Entries taken from a collection
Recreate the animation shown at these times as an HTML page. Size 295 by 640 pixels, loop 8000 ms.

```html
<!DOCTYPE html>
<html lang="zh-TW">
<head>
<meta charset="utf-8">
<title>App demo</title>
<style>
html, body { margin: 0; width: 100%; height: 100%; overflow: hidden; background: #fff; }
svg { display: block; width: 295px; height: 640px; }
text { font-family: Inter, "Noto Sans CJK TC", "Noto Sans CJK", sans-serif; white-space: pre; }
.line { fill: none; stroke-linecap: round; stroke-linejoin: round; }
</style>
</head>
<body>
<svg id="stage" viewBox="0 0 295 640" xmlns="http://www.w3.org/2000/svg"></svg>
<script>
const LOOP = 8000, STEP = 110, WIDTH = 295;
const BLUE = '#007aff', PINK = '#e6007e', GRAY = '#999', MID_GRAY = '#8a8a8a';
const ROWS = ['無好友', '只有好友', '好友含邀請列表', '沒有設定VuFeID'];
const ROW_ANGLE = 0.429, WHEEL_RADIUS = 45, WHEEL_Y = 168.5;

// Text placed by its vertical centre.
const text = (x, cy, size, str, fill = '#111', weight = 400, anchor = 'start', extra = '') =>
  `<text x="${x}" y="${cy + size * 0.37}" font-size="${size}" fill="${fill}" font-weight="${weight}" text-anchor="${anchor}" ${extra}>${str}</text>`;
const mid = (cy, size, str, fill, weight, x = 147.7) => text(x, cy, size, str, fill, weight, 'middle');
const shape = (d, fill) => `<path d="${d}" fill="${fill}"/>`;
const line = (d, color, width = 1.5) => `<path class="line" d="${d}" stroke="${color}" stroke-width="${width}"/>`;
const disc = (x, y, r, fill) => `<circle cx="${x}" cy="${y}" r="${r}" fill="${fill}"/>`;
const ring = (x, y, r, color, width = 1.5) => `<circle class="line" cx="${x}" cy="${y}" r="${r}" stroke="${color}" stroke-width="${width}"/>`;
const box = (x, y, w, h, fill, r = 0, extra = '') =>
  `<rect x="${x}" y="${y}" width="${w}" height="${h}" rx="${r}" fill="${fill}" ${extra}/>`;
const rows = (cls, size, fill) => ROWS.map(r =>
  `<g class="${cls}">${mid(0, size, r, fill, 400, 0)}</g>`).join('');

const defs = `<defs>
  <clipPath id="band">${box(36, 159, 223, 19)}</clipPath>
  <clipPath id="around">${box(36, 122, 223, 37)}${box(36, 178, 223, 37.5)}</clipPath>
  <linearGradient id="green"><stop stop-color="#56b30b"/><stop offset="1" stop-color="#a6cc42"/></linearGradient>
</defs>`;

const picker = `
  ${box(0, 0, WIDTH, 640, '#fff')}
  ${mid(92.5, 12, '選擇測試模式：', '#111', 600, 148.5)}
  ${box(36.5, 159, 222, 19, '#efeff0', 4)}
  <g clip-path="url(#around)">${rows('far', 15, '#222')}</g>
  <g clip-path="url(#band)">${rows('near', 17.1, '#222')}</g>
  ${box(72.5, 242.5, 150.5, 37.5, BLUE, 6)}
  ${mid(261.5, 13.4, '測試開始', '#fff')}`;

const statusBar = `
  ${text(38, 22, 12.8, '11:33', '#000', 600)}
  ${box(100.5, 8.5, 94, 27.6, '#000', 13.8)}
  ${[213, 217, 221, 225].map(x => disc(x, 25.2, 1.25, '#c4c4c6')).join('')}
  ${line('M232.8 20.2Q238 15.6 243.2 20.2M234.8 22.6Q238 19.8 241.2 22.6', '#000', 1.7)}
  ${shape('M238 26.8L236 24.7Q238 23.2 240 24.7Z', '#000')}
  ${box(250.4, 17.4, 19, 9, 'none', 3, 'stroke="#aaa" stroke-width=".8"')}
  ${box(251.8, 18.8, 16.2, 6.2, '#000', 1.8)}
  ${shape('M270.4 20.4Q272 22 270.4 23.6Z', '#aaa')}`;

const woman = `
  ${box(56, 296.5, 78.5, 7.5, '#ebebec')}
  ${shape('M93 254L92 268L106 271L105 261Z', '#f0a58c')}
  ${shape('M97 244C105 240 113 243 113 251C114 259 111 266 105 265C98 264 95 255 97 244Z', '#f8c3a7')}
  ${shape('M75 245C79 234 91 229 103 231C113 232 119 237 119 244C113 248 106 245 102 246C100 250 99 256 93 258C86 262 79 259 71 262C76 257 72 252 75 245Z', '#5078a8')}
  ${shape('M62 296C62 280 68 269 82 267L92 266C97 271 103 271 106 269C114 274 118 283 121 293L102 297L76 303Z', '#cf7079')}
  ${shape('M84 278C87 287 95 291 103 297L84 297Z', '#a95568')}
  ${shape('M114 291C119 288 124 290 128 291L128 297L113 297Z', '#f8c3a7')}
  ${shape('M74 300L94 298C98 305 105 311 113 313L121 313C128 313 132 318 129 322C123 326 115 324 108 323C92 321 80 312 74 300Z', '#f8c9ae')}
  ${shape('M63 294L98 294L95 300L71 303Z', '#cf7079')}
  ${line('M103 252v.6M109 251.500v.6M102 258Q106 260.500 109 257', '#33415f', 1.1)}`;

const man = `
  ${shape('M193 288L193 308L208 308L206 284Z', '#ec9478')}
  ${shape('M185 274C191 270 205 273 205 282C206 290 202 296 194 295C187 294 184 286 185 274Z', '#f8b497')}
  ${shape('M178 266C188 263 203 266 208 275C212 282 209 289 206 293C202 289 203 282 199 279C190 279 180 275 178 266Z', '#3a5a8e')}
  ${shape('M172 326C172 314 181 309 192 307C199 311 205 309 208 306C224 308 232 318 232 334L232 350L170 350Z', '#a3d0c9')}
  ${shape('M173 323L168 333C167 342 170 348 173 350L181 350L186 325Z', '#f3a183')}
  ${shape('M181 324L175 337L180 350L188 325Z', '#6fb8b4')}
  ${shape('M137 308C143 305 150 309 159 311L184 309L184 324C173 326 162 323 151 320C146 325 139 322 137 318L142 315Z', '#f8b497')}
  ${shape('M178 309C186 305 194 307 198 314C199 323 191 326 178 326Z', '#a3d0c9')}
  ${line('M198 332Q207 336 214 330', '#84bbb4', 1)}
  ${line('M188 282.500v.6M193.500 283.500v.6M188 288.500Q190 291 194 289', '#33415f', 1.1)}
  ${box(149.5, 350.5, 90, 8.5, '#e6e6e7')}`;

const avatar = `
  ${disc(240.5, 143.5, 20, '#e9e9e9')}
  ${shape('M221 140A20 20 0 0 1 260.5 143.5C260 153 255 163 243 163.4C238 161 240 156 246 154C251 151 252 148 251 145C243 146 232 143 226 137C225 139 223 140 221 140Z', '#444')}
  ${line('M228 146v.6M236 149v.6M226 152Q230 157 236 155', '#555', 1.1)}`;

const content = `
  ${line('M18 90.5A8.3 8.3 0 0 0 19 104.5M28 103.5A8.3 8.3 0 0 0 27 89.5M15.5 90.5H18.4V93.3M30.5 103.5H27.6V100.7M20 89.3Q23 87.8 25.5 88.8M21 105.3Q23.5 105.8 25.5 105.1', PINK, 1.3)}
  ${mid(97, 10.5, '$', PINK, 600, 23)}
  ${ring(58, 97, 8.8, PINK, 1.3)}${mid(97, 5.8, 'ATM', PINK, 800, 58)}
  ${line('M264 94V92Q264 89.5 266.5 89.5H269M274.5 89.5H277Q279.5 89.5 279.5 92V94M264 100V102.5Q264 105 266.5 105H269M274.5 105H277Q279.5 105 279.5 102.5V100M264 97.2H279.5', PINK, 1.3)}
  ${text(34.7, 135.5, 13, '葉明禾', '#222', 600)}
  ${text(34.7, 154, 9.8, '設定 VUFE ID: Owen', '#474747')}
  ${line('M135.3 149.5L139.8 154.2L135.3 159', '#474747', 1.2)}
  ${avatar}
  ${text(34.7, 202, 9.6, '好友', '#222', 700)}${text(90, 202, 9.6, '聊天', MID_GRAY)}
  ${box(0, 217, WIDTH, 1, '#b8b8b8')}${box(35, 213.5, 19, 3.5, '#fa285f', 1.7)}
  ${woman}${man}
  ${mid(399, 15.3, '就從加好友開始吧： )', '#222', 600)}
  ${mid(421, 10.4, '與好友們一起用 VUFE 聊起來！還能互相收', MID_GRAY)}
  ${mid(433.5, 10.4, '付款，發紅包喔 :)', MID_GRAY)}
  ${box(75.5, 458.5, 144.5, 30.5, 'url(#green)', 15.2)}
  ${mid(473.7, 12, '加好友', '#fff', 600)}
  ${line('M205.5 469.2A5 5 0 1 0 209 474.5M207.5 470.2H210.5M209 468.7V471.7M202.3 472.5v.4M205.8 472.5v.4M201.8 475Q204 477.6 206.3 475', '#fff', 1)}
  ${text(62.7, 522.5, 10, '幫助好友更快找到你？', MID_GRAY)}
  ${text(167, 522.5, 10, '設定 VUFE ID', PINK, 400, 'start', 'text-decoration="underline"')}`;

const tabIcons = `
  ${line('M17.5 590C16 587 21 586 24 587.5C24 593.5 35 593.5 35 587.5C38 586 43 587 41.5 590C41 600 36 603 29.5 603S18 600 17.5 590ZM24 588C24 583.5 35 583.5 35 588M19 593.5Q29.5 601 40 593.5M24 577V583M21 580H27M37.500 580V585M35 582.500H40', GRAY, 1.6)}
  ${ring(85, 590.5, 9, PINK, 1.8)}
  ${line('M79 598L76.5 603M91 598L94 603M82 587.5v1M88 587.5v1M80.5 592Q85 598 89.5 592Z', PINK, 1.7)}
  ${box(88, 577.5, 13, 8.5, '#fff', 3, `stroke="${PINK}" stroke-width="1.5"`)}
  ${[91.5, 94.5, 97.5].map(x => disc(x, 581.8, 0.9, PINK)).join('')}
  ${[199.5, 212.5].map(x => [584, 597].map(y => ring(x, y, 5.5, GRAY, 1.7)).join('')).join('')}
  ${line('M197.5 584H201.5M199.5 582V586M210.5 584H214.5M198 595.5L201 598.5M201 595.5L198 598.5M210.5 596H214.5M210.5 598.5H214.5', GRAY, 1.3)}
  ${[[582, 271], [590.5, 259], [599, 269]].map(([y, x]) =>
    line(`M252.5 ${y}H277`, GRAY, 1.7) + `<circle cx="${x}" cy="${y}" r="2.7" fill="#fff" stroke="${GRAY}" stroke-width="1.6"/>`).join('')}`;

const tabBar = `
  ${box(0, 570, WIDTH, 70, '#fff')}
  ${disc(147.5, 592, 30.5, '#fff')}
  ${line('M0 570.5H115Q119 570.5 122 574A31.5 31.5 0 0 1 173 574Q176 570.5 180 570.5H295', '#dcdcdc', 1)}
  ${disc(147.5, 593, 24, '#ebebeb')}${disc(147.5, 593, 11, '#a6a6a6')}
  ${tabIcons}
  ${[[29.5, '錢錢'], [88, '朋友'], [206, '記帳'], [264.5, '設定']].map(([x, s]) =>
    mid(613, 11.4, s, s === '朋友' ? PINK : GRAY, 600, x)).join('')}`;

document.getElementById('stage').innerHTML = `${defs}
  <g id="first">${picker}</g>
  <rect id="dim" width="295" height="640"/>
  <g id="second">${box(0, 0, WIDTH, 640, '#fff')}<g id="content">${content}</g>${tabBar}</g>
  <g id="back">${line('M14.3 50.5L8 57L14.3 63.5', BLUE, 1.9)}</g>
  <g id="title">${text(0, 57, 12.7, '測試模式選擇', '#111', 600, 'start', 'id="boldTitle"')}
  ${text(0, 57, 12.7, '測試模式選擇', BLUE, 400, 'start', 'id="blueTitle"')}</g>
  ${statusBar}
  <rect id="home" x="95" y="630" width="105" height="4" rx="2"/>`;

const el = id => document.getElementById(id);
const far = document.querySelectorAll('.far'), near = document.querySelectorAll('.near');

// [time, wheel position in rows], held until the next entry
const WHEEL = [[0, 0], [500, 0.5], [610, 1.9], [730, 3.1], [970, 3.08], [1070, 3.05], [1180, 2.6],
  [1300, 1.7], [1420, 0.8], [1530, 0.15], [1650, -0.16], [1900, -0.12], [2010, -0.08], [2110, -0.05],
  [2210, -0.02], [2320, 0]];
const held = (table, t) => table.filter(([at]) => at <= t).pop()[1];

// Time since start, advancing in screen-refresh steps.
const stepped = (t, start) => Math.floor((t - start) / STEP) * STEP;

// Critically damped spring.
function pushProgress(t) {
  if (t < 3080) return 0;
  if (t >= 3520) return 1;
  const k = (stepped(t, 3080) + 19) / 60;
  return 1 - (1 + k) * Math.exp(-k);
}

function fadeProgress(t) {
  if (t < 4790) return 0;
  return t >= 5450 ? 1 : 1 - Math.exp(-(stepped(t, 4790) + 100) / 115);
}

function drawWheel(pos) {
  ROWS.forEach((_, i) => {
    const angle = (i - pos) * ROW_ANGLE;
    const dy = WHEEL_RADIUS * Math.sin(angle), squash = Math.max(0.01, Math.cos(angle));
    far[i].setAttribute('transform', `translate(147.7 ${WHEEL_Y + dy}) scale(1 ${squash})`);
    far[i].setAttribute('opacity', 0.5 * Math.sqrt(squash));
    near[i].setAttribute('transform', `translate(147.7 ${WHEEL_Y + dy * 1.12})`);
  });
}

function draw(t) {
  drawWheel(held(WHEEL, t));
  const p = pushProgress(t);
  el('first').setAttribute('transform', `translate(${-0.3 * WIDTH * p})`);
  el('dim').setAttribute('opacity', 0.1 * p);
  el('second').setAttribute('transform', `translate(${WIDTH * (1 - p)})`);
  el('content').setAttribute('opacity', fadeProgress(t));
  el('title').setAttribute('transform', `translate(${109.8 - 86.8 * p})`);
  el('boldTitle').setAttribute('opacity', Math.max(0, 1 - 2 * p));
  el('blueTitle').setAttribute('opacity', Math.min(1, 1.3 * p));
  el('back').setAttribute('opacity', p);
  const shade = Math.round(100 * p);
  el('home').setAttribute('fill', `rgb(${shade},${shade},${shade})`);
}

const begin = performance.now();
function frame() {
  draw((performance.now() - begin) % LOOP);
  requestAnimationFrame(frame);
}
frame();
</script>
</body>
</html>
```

**Exercise brief:** With "Math" as the string to find, copy every line of the records that holds it.

**Result for this task:**
const stepped = (t, start) => Math.floor((t - start) / STEP) * STEP;
  return 1 - (1 + k) * Math.exp(-k);
  return t >= 5450 ? 1 : 1 - Math.exp(-(stepped(t, 4790) + 100) / 115);
    const dy = WHEEL_RADIUS * Math.sin(angle), squash = Math.max(0.01, Math.cos(angle));
    far[i].setAttribute('opacity', 0.5 * Math.sqrt(squash));
  el('boldTitle').setAttribute('opacity', Math.max(0, 1 - 2 * p));
  el('blueTitle').setAttribute('opacity', Math.min(1, 1.3 * p));
  const shade = Math.round(100 * p);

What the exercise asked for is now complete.